Colorado Springs growth in the 1950s through the early 70s pushed east of Union Blvd. The Audubon neighborhood is increasingly popular these days with charming brick ranchers (ramblers), split levels on large lots (up to 12,000 square feet) and the local novelty of hardwood trees. It takes a good forty years for a tree to mature and fill out in Colorado Springs, and this area has had that chance. The character of the trees has become its own attraction. Further east, the first Parade of Homes included Villa Loma and Village Seven, suburban neighborhoods characterized by winding roads and a variety of lot sizes. You will generally get a lot of square footage and a decently short drive-time for the money in this area. Zip codes include 80909 and 80917.
Colorado Springs Country Club has a devoted membership. Nearby is a jewel among Colorado Springs’ parks, Palmer Park. This signature park was a gift from city founder General William Jackson Palmer to the citizens of Colorado Springs, a bequest of his own chunk of pristine forested land that was a later catalyst for our tremendous open space system. With 25 miles of hiking and 740 acres Palmer Park offers urbanites wilderness-like access within minutes. The combination of these two large amenities is drawing new investment to the affordable high quality of life that is merely 12 minutes from downtown and I-25.
Schools are School District 11 and there is a wide variety of retail available along Academy Blvd. The Powers corridor and Downtown are minutes away.
As an on-going service, we can provide almost-instant information on over 8-dozen neighborhoods in the Pikes Peak Region.
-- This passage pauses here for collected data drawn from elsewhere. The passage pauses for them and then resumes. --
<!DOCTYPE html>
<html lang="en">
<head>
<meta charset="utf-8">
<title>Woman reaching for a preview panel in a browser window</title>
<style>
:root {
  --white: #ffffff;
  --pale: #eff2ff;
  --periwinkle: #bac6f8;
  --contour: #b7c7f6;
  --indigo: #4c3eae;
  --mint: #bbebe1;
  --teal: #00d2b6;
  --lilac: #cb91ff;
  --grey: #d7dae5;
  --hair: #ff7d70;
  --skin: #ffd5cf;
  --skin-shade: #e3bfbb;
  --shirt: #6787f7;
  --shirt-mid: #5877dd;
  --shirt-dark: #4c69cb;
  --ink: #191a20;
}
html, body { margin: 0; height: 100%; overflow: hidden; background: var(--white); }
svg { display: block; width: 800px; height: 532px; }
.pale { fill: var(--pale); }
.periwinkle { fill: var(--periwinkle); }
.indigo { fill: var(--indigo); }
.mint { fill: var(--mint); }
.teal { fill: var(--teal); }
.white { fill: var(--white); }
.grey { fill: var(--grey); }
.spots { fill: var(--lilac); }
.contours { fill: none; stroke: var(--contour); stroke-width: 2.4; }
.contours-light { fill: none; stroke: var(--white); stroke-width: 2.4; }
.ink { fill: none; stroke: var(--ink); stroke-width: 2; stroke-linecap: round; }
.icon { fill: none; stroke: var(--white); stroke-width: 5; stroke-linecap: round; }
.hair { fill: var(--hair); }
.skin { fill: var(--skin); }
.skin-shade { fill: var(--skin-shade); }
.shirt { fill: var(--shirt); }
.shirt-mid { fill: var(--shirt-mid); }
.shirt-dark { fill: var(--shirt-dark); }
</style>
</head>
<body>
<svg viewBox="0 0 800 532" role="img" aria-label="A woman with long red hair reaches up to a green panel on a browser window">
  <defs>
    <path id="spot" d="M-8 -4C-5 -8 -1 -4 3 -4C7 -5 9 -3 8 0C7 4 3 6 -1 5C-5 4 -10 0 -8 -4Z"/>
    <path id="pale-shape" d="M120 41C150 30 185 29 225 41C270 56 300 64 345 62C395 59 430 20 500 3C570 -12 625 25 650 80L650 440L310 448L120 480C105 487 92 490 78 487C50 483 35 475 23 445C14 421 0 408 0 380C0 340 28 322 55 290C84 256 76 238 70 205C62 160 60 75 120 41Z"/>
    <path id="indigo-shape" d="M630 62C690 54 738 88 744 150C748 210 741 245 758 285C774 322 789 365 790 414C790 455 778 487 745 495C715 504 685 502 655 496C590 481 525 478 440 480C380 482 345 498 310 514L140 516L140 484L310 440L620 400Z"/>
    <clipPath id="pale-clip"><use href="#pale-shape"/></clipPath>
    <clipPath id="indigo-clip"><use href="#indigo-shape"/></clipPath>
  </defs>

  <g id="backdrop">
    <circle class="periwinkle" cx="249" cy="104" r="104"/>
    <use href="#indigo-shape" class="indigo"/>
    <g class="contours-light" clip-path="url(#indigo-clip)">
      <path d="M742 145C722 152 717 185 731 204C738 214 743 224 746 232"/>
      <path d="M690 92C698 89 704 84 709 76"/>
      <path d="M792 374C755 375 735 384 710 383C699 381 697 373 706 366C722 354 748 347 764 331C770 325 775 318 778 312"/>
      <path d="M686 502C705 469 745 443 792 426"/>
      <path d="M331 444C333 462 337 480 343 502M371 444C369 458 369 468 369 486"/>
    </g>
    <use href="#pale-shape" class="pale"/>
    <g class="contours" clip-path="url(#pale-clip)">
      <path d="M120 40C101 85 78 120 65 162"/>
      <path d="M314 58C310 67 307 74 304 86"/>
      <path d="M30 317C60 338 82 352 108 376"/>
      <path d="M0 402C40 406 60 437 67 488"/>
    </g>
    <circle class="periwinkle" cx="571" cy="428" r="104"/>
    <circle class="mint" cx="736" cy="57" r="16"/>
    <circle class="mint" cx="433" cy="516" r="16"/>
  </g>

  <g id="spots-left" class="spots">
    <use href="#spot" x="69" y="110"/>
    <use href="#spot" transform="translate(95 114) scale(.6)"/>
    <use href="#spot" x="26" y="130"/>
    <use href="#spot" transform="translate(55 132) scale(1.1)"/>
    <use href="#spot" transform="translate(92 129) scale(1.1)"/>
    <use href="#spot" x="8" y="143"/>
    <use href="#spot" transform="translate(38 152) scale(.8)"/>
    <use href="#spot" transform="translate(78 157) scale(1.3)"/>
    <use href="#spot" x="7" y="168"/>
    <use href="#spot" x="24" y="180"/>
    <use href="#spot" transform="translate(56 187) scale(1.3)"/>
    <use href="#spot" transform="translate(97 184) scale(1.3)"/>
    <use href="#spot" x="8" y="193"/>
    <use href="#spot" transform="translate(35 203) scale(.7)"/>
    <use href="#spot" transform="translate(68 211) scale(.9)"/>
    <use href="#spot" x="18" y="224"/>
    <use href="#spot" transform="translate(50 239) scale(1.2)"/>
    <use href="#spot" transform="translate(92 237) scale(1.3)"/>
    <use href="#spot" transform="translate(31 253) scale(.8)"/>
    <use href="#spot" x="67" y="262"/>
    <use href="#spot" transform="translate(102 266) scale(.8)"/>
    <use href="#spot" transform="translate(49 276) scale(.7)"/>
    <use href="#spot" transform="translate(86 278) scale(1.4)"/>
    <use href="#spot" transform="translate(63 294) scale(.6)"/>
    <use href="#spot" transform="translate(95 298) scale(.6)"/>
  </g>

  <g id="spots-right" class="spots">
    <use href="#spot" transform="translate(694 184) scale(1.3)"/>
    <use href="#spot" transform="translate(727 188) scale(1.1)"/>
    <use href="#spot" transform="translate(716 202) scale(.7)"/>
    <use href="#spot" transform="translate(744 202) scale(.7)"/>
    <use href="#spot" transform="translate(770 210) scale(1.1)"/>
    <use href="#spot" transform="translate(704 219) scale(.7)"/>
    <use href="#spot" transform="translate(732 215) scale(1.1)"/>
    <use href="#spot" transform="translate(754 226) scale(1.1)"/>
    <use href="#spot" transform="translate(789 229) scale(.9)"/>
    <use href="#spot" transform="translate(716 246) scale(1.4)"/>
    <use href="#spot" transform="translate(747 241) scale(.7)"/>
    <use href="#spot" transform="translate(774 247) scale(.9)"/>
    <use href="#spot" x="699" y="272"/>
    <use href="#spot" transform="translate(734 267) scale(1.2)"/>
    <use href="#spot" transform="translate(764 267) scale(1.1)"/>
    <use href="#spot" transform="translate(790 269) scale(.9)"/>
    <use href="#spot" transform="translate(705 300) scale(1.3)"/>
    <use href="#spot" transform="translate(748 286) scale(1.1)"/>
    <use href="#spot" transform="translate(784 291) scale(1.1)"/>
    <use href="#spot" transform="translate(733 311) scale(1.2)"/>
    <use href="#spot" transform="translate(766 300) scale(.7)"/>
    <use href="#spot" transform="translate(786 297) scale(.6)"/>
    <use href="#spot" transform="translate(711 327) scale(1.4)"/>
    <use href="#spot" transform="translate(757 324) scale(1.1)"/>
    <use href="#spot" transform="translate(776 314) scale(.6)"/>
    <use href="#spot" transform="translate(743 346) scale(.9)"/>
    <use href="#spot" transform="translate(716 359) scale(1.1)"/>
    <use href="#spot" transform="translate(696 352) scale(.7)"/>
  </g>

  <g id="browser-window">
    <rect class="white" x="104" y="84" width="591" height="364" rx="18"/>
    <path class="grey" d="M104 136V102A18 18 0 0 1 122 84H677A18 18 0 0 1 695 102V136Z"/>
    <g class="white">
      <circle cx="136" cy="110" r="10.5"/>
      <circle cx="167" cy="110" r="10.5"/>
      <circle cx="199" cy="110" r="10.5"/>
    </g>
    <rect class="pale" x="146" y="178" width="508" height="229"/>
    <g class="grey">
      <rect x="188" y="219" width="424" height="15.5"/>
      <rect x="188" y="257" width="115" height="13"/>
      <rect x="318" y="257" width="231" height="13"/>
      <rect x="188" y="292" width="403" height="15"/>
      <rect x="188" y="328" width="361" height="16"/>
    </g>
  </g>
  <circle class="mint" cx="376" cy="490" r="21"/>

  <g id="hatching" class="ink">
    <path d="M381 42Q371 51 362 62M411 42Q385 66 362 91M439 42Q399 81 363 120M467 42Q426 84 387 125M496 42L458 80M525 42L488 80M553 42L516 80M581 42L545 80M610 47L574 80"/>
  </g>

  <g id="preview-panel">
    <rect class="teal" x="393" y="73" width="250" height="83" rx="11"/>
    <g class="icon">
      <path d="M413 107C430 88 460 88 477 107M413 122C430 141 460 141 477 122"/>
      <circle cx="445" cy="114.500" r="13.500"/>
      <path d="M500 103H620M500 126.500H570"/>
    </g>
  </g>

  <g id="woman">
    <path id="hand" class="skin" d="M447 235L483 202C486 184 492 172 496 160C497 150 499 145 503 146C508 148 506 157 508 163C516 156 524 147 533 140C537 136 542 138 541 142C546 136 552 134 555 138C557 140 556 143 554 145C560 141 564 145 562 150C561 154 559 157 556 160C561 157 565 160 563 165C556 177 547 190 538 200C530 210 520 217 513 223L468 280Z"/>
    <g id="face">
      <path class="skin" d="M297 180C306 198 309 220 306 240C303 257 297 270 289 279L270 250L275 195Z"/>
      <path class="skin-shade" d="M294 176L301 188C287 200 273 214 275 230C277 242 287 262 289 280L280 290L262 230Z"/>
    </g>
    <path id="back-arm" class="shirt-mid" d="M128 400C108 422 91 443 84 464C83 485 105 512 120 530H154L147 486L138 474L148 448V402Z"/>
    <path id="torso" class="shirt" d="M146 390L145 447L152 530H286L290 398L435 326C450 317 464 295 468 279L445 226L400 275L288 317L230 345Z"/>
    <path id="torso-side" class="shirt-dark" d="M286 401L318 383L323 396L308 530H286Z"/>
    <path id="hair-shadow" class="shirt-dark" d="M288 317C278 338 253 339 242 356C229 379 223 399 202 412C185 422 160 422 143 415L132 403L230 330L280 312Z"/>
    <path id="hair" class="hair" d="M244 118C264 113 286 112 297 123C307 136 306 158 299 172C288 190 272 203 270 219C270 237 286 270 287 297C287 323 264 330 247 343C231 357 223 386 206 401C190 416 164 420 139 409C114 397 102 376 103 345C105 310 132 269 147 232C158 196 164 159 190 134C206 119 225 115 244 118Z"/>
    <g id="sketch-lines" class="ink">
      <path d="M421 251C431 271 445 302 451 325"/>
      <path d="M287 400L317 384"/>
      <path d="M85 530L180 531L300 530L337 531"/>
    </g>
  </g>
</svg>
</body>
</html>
The neighborhoods we track annually in our Where to Buy Product for East includes: